• **WHAT IS NEEDED**
Out of the data below, copy every line with the string "white".

GIVEN INFORMATION Start Marker

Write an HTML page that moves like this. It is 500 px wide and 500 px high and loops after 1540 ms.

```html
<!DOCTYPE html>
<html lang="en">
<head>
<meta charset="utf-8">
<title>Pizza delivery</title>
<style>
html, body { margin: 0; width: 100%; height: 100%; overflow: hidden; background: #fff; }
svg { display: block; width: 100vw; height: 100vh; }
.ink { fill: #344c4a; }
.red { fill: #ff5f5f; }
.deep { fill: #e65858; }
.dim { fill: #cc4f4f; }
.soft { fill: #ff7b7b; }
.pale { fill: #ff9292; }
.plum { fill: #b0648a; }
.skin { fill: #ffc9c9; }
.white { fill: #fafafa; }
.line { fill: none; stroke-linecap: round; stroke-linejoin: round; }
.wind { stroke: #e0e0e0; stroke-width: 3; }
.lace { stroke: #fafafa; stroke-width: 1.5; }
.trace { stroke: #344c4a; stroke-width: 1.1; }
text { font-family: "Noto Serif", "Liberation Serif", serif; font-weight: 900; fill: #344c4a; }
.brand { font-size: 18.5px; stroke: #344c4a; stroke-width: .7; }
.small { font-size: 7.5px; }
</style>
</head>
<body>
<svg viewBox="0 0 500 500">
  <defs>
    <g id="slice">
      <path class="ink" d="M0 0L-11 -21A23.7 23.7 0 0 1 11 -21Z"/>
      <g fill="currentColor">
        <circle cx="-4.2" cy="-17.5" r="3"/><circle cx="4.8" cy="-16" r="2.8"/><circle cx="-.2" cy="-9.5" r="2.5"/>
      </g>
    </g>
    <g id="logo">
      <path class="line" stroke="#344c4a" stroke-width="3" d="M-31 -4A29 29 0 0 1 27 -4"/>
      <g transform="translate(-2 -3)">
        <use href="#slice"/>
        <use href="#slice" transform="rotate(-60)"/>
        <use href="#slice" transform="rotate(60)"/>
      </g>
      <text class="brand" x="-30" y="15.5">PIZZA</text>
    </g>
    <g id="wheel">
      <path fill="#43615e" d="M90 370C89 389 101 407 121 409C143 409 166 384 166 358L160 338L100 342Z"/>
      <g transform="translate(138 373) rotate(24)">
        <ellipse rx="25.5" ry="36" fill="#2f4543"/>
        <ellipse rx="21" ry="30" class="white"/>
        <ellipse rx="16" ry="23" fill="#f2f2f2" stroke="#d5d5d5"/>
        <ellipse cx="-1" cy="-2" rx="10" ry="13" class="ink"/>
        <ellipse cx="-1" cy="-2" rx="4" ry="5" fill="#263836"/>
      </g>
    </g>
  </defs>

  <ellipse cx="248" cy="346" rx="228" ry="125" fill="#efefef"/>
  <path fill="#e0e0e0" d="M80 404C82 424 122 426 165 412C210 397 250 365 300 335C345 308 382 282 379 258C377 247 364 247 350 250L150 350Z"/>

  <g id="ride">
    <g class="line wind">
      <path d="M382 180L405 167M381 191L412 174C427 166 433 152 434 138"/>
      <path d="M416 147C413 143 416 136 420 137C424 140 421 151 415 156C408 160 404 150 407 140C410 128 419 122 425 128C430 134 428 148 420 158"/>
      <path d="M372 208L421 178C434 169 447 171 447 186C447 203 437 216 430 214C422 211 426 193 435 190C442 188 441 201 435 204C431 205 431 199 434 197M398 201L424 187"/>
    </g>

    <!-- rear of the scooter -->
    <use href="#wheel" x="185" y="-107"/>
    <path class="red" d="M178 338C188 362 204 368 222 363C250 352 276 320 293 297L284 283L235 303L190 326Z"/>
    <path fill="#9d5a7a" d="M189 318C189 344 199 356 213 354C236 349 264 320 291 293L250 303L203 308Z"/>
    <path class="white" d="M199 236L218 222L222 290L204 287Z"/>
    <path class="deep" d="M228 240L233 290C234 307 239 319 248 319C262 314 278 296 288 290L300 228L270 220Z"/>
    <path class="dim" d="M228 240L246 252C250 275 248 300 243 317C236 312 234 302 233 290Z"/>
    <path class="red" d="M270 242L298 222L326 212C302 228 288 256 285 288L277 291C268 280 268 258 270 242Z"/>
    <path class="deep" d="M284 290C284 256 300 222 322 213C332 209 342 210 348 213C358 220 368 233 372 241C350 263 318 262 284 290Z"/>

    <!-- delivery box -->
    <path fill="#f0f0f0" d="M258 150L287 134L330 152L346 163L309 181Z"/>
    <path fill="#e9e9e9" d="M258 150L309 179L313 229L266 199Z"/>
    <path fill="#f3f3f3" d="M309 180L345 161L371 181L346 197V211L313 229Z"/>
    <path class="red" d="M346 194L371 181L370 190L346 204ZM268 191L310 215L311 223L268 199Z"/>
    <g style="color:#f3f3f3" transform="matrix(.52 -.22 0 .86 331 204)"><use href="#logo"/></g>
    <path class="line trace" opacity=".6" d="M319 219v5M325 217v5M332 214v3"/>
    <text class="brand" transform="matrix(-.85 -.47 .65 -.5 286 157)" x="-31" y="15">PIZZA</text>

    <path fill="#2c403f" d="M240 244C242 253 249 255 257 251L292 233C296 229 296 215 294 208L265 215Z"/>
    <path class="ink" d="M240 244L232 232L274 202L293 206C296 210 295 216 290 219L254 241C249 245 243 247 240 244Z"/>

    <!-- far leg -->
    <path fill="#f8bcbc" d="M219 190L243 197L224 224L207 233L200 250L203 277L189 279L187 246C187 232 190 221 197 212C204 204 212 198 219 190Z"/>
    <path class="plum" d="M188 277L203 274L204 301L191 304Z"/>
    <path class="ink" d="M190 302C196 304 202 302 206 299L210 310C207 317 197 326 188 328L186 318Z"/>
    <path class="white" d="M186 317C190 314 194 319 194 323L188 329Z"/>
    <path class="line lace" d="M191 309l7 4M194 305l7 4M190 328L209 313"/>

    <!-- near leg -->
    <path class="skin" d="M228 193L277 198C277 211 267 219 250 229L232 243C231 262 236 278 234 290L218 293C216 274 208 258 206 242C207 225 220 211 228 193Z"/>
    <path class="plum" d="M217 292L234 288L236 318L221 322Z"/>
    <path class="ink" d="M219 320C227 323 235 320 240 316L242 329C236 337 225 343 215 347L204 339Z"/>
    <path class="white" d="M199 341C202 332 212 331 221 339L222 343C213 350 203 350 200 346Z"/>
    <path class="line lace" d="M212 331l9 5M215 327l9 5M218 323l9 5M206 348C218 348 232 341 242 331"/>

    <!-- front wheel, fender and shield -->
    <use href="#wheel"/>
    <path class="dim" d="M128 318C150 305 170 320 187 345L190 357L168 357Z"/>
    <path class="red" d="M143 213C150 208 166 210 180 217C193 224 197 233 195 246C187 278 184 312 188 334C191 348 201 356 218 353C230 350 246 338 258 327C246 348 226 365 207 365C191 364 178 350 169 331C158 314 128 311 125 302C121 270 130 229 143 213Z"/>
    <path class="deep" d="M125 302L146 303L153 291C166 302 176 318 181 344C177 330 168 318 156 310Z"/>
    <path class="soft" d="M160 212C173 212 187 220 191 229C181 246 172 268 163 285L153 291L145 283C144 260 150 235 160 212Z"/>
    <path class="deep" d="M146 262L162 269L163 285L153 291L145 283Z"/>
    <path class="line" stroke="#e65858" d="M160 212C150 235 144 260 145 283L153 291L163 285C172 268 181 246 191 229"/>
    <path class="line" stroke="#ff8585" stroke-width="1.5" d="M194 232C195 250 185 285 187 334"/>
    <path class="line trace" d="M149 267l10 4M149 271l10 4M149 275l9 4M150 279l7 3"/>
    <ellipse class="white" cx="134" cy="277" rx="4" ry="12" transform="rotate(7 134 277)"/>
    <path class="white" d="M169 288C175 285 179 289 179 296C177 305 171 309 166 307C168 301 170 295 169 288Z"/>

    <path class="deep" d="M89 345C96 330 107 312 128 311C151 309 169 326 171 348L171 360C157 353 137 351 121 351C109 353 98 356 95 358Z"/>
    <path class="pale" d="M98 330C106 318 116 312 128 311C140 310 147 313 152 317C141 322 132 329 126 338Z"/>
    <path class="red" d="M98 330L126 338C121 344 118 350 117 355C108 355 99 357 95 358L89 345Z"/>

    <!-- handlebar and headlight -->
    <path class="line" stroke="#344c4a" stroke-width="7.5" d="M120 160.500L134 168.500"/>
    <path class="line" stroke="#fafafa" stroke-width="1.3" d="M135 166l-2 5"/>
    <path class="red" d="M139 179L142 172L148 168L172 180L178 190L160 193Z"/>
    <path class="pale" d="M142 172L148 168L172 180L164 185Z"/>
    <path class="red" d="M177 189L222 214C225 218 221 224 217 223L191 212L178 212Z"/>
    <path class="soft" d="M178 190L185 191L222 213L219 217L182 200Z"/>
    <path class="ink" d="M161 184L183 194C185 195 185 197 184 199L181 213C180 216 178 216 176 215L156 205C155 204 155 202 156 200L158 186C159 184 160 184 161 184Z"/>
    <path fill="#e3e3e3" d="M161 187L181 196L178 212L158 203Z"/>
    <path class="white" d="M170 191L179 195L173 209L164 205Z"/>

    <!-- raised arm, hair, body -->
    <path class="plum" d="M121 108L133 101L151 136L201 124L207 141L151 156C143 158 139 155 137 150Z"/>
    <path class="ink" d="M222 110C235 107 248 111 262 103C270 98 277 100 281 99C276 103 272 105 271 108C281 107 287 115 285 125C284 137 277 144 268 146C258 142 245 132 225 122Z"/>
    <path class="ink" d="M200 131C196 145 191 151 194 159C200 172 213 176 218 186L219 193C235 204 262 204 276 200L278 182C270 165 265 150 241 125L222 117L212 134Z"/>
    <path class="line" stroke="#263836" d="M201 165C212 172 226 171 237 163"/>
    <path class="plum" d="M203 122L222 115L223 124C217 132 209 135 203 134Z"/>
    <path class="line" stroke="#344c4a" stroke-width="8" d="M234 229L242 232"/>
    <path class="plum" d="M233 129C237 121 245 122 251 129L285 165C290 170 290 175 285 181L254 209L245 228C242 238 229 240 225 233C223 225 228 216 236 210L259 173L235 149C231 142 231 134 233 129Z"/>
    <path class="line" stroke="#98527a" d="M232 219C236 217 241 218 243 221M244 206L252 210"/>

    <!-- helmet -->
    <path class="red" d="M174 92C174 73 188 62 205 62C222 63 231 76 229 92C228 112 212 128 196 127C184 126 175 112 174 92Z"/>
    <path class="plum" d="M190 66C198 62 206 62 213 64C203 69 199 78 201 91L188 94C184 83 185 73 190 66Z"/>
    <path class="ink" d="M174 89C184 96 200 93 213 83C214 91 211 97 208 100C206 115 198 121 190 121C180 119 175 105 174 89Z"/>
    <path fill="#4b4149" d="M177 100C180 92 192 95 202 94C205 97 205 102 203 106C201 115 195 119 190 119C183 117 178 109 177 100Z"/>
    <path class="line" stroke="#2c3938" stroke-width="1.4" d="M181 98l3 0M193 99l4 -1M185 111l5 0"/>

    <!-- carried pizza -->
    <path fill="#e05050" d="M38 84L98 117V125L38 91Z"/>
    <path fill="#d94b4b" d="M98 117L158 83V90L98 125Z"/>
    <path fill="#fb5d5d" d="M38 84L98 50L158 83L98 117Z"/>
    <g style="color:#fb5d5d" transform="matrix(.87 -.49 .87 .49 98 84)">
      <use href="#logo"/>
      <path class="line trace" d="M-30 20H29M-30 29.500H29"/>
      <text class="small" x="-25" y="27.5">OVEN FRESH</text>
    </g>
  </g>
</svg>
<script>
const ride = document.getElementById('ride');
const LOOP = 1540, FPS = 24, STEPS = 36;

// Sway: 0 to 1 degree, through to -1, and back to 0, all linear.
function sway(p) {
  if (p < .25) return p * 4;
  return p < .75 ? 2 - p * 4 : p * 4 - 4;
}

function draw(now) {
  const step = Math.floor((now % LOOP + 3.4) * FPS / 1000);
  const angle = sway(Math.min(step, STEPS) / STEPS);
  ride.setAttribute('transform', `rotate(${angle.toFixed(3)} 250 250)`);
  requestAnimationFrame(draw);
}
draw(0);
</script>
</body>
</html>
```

GIVEN INFORMATION End Marker

• **TASK OUTPUT**
.white { fill: #fafafa; }
        <ellipse rx="21" ry="30" class="white"/>
    <path class="white" d="M199 236L218 222L222 290L204 287Z"/>
    <path class="white" d="M186 317C190 314 194 319 194 323L188 329Z"/>
    <path class="white" d="M199 341C202 332 212 331 221 339L222 343C213 350 203 350 200 346Z"/>
    <ellipse class="white" cx="134" cy="277" rx="4" ry="12" transform="rotate(7 134 277)"/>
    <path class="white" d="M169 288C175 285 179 289 179 296C177 305 171 309 166 307C168 301 170 295 169 288Z"/>
    <path class="white" d="M170 191L179 195L173 209L164 205Z"/>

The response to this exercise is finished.